We booked the Eating Europe Paris food tour, and boy, was it different. For one thing, it's now billed as Chef PJ's Montmartre Food Tour, and for another... well, I'll start by saying the 3 hour tour lasted ... 5 1/2 hours! Yes, the tour started at 11:00 (actually about 10 minutes later), and we broke up laughing and hugging at 4:30.
We were met by Chef PJ, who gave us a brief history of Montmatre and its relations with the city of Paris. Then we were off to the shops.
The first stop was at a small bakery where we had coffee and pain au chocolat. That was the last thing we had to eat or drink for about three hours. Not your typical food tour! Instead, at each stop, PJ talked about what was sold, where the proprietor sourced his or her goods, what made these products special, and what we should look for when shopping.

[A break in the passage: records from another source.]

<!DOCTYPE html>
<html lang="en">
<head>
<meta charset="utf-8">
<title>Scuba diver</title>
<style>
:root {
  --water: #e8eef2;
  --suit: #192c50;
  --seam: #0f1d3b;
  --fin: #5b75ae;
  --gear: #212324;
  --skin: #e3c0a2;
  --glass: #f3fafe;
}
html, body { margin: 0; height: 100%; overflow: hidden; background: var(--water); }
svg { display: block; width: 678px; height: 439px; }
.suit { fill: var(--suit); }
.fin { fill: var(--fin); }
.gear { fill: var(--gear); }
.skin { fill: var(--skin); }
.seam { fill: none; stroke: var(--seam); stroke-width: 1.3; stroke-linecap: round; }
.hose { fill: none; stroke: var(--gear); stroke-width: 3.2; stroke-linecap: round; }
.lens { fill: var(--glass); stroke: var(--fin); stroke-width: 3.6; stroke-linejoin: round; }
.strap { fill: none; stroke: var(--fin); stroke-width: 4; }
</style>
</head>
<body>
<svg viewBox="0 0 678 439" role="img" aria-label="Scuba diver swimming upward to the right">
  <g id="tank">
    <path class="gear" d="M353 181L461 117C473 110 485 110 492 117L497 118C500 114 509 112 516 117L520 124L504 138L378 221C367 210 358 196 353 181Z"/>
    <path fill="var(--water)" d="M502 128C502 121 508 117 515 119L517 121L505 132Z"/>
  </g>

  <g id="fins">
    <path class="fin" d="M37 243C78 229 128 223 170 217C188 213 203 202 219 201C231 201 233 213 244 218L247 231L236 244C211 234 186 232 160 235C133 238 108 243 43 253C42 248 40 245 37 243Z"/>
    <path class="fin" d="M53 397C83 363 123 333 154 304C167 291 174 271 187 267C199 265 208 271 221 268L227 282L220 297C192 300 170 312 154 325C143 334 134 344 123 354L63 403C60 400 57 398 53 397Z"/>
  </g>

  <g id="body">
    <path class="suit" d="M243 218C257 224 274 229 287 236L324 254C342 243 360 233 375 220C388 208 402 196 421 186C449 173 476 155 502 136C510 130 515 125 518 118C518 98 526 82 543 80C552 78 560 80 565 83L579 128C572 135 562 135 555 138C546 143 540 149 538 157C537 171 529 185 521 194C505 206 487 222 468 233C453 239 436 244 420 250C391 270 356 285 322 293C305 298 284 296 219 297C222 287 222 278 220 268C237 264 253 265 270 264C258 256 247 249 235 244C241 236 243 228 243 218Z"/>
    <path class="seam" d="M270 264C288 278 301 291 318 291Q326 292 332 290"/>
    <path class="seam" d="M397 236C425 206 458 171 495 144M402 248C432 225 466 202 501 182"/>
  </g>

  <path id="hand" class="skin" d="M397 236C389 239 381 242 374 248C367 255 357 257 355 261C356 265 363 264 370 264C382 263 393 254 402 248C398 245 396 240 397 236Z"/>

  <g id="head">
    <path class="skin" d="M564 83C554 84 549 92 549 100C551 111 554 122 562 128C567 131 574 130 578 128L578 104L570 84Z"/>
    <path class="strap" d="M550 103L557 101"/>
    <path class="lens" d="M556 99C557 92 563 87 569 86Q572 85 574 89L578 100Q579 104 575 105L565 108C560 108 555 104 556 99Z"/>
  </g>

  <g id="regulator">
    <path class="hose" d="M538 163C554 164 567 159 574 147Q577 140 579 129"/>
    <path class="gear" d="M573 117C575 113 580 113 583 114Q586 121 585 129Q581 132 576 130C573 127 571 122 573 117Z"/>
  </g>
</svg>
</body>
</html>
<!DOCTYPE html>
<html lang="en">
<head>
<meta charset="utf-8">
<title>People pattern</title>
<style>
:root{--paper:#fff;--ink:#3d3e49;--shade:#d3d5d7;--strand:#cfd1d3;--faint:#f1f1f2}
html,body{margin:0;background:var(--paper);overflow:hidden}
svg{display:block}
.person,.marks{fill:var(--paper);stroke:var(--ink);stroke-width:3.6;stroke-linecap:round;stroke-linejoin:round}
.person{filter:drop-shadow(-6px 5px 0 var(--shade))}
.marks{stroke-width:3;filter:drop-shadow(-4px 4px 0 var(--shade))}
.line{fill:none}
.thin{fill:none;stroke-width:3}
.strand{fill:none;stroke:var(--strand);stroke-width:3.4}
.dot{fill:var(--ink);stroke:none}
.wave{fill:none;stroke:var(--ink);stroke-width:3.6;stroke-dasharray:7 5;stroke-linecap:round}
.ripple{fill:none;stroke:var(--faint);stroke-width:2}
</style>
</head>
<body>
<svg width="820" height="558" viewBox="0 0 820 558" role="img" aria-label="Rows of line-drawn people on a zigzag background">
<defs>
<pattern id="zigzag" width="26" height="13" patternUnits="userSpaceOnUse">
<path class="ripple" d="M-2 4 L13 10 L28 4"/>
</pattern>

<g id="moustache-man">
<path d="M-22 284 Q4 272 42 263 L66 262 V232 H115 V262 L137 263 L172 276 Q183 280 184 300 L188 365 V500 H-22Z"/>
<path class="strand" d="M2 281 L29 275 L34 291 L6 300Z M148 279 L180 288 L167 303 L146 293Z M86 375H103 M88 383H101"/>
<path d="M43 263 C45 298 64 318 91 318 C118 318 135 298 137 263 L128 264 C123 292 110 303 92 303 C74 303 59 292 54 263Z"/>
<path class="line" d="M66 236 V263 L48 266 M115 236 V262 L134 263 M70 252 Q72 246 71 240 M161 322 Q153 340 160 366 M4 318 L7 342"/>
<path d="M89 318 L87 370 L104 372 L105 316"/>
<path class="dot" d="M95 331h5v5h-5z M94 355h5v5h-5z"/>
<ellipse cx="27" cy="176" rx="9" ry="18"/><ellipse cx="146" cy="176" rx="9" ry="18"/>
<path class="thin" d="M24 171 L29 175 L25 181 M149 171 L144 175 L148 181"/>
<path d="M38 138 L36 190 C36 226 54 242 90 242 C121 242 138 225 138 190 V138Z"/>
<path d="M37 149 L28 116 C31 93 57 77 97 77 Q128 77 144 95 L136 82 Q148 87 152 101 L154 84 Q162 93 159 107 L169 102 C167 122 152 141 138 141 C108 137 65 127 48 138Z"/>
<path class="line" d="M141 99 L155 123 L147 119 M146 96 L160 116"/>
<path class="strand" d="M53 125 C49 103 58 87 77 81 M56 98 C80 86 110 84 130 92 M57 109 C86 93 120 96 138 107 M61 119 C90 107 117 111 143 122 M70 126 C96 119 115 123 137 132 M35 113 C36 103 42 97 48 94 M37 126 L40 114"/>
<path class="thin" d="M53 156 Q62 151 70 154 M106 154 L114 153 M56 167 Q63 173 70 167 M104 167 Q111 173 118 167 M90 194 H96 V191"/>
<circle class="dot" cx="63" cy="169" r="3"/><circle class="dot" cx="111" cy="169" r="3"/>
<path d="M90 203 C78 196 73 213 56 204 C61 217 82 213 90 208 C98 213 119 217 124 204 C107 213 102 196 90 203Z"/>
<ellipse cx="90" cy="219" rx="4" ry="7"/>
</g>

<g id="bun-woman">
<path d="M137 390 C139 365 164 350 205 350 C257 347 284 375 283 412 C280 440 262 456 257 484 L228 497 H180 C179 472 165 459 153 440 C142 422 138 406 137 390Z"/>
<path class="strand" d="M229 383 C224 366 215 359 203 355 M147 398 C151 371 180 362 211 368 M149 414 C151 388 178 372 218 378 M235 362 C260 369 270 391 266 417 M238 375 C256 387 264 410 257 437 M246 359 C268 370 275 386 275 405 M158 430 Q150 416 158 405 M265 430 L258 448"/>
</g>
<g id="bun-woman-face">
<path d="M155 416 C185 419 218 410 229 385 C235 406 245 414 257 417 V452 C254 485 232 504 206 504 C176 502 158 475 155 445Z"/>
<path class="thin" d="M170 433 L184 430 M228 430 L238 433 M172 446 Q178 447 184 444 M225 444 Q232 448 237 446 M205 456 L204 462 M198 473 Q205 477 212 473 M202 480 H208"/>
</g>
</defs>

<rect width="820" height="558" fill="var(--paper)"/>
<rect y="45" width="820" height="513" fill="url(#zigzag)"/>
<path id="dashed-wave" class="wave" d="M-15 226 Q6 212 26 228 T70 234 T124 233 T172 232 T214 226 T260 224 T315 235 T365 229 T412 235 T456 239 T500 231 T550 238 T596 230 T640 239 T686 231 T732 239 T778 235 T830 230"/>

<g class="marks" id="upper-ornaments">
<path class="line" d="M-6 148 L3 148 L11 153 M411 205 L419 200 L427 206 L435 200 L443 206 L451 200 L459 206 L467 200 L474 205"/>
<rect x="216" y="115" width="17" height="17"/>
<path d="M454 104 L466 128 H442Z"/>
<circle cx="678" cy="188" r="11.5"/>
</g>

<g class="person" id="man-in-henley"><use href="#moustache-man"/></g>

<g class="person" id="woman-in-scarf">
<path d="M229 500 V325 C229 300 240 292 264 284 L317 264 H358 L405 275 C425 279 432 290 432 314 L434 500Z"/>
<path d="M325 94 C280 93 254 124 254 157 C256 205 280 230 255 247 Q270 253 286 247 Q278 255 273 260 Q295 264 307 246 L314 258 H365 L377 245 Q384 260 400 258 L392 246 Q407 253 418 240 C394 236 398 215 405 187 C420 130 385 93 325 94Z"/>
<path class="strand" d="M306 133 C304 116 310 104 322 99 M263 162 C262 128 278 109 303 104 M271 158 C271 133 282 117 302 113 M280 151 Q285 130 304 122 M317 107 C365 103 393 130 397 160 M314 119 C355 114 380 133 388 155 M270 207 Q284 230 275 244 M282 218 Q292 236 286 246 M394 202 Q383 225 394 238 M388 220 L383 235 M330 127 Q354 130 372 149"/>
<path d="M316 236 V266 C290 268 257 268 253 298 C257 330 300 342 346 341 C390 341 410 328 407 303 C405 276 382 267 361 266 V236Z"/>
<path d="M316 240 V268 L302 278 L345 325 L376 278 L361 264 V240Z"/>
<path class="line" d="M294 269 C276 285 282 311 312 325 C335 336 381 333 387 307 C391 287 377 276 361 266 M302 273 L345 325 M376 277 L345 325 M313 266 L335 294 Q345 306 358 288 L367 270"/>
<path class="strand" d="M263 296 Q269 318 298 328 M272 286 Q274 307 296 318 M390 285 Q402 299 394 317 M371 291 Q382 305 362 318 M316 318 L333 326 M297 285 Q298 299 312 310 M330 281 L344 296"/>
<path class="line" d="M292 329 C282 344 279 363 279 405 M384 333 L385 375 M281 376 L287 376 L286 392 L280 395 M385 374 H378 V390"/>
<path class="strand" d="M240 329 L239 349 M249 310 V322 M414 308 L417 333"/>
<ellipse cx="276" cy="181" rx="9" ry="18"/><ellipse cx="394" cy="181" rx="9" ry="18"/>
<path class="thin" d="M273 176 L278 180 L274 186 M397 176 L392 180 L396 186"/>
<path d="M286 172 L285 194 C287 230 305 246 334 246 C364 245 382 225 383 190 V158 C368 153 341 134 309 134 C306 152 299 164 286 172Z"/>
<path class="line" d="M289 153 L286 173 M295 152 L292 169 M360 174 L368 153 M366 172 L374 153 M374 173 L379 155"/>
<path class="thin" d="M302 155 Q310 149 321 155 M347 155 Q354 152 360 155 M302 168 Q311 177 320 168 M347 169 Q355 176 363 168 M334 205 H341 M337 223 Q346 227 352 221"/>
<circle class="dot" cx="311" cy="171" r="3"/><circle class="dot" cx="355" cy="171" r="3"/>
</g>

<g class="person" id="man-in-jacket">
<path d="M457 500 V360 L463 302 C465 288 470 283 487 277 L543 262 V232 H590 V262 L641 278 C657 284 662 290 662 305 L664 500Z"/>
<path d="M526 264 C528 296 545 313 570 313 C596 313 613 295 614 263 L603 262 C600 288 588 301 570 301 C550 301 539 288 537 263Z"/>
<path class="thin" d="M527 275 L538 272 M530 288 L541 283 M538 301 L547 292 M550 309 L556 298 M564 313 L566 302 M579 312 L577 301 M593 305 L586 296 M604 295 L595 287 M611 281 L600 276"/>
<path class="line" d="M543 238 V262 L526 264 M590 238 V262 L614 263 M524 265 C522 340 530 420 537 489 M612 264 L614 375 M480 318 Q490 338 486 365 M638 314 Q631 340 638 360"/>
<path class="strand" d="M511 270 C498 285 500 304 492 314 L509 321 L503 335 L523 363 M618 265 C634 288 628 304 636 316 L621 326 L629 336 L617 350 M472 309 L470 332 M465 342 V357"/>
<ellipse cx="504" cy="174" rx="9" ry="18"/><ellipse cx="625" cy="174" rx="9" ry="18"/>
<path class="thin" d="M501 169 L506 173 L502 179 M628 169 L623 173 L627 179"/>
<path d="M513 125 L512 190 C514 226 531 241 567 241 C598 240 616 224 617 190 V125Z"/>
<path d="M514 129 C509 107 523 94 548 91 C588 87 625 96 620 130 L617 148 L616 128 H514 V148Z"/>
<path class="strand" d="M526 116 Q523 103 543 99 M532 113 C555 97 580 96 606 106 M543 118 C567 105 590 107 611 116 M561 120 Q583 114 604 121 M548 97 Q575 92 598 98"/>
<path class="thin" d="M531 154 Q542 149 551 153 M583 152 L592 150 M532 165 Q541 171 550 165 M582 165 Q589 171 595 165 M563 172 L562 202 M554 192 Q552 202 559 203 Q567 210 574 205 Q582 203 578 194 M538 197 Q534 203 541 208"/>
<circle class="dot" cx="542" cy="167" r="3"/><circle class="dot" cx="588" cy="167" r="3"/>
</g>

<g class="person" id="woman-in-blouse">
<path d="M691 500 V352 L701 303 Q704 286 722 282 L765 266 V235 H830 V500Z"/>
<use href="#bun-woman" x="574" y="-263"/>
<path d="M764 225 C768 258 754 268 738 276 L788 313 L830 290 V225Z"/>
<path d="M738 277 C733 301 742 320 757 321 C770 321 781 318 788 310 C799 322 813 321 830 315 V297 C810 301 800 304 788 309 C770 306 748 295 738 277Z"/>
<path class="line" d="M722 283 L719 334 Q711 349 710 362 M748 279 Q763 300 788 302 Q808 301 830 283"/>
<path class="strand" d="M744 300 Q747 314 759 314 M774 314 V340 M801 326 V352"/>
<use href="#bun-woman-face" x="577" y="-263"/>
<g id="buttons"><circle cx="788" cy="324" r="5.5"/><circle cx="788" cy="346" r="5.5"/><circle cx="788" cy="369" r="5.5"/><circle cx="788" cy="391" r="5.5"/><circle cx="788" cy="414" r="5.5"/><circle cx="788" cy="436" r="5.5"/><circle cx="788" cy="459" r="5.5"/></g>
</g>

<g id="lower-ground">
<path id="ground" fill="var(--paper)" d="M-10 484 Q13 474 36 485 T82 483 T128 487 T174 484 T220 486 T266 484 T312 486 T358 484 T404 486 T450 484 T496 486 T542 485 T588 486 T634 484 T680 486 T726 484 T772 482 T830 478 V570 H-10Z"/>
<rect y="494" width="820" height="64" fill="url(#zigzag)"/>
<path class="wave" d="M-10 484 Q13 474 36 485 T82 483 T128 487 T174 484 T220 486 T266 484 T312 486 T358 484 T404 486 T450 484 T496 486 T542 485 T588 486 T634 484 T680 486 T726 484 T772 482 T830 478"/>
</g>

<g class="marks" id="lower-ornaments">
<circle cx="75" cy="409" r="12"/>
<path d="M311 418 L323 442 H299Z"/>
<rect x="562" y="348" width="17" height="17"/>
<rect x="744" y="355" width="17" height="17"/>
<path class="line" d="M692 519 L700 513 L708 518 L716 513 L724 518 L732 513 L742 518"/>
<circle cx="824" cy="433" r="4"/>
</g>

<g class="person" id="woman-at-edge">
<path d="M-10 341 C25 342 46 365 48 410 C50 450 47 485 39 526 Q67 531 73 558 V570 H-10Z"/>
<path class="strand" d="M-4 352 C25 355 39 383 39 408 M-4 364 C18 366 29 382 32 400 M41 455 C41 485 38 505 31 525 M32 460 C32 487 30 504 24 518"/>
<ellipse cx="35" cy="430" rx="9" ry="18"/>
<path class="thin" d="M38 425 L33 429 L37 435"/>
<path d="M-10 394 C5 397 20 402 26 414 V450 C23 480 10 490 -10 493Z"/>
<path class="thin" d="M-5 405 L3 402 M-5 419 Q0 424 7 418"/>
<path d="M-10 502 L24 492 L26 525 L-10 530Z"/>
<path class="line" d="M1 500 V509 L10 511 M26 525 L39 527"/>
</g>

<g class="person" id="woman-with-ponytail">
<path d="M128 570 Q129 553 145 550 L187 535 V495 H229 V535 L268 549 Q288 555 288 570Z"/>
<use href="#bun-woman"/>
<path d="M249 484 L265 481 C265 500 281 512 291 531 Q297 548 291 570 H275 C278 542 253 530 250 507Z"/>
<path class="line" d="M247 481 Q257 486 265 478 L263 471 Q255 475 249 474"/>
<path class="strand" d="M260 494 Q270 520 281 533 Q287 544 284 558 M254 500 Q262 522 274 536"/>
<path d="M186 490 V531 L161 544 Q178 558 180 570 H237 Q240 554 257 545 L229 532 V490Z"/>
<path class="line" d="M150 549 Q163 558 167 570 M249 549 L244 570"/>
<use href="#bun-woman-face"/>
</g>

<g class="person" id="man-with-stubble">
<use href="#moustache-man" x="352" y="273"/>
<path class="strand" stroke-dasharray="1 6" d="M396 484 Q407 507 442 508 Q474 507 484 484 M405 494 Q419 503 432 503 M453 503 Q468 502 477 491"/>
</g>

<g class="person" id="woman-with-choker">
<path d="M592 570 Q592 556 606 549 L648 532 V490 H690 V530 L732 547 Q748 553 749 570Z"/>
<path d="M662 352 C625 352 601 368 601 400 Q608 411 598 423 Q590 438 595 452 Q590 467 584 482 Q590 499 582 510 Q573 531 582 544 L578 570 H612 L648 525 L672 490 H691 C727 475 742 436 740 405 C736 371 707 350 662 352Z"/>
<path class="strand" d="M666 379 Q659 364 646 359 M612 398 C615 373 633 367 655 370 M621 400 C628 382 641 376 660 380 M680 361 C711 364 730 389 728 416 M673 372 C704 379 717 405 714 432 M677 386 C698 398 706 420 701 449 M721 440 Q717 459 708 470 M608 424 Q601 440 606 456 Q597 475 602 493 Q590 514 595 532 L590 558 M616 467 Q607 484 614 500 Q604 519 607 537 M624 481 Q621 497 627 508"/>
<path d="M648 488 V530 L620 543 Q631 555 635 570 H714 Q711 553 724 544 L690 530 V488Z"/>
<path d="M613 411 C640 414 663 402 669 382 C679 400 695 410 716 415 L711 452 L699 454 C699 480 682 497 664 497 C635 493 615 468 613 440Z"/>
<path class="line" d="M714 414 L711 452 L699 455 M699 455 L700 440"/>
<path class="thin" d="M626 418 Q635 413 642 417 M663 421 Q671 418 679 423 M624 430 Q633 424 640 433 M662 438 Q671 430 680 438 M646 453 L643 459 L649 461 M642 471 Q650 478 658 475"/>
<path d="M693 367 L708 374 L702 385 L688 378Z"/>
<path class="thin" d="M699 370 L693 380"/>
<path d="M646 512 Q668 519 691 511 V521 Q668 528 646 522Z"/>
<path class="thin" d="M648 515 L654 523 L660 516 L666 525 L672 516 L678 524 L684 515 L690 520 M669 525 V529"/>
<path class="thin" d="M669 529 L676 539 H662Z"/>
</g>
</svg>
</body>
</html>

We visited 2 bakeries, a butcher's shop, a wine shop, and a cheese shop. Oh, and a chocolate shop, but that came later. Each of these shops was privately owned, and at least two of them were owned and operated by women. PJ did purchase about 6 loaves of bead and an assortment of cheeses at the shops.
He also threw in a couple of famous Montmartre landmarks, and kept us laughing with his stories of growing up in the neighborhood.
Finally, when several of us were seriously considering jumping ship so we could get something to eat, he opened the door to his own restaurant, Le Petit Moulin des Mauvais Garcons. Our places were already set, with escargot plates and utensils waiting.
We still weren't fed yet, though. We were given a quick lesson in wine tasting. He poured each of us 2 whites, for us to compare, describe, and rate. Then came the escargot, 6 each, which were among the best either Stan or I had ever had, and plenty of bread to sop up the juices.
Then came two more wines, red this time, followed by plates of delicious Boeuf Bourgognion, his own recipe, with at least three secret ingredients, one of which he refused to tell us.
Then came the cheese course, with four delicious and typical cheeses. The bread and cheeses were those he had purchased on the tour.
He then gathered us all up again, for the last stop, the chocolate shop, where everyone selected two different kinds of goodies.
There were several other surprises as well, but we're sworn to secrecy. "If you post what I gave you, everyone will expect it," he said, although I suspect this was just a well-rehearsed line.
Overall, it was a wonderful experience, well worth the €99 cost. My only grump was having been told to "come hungry," then having to wait hours for something to eat. I had skipped the pain au chocolat because of a food allergy; had I known there would be nothing else coming, I would have asked PJ to substitute something I could eat.
But it was a delightful day, with a small group (6 people; 8 had signed up but there we 2 no-shows), good food, a lot of good wine, and even more good tips about buying food and wine.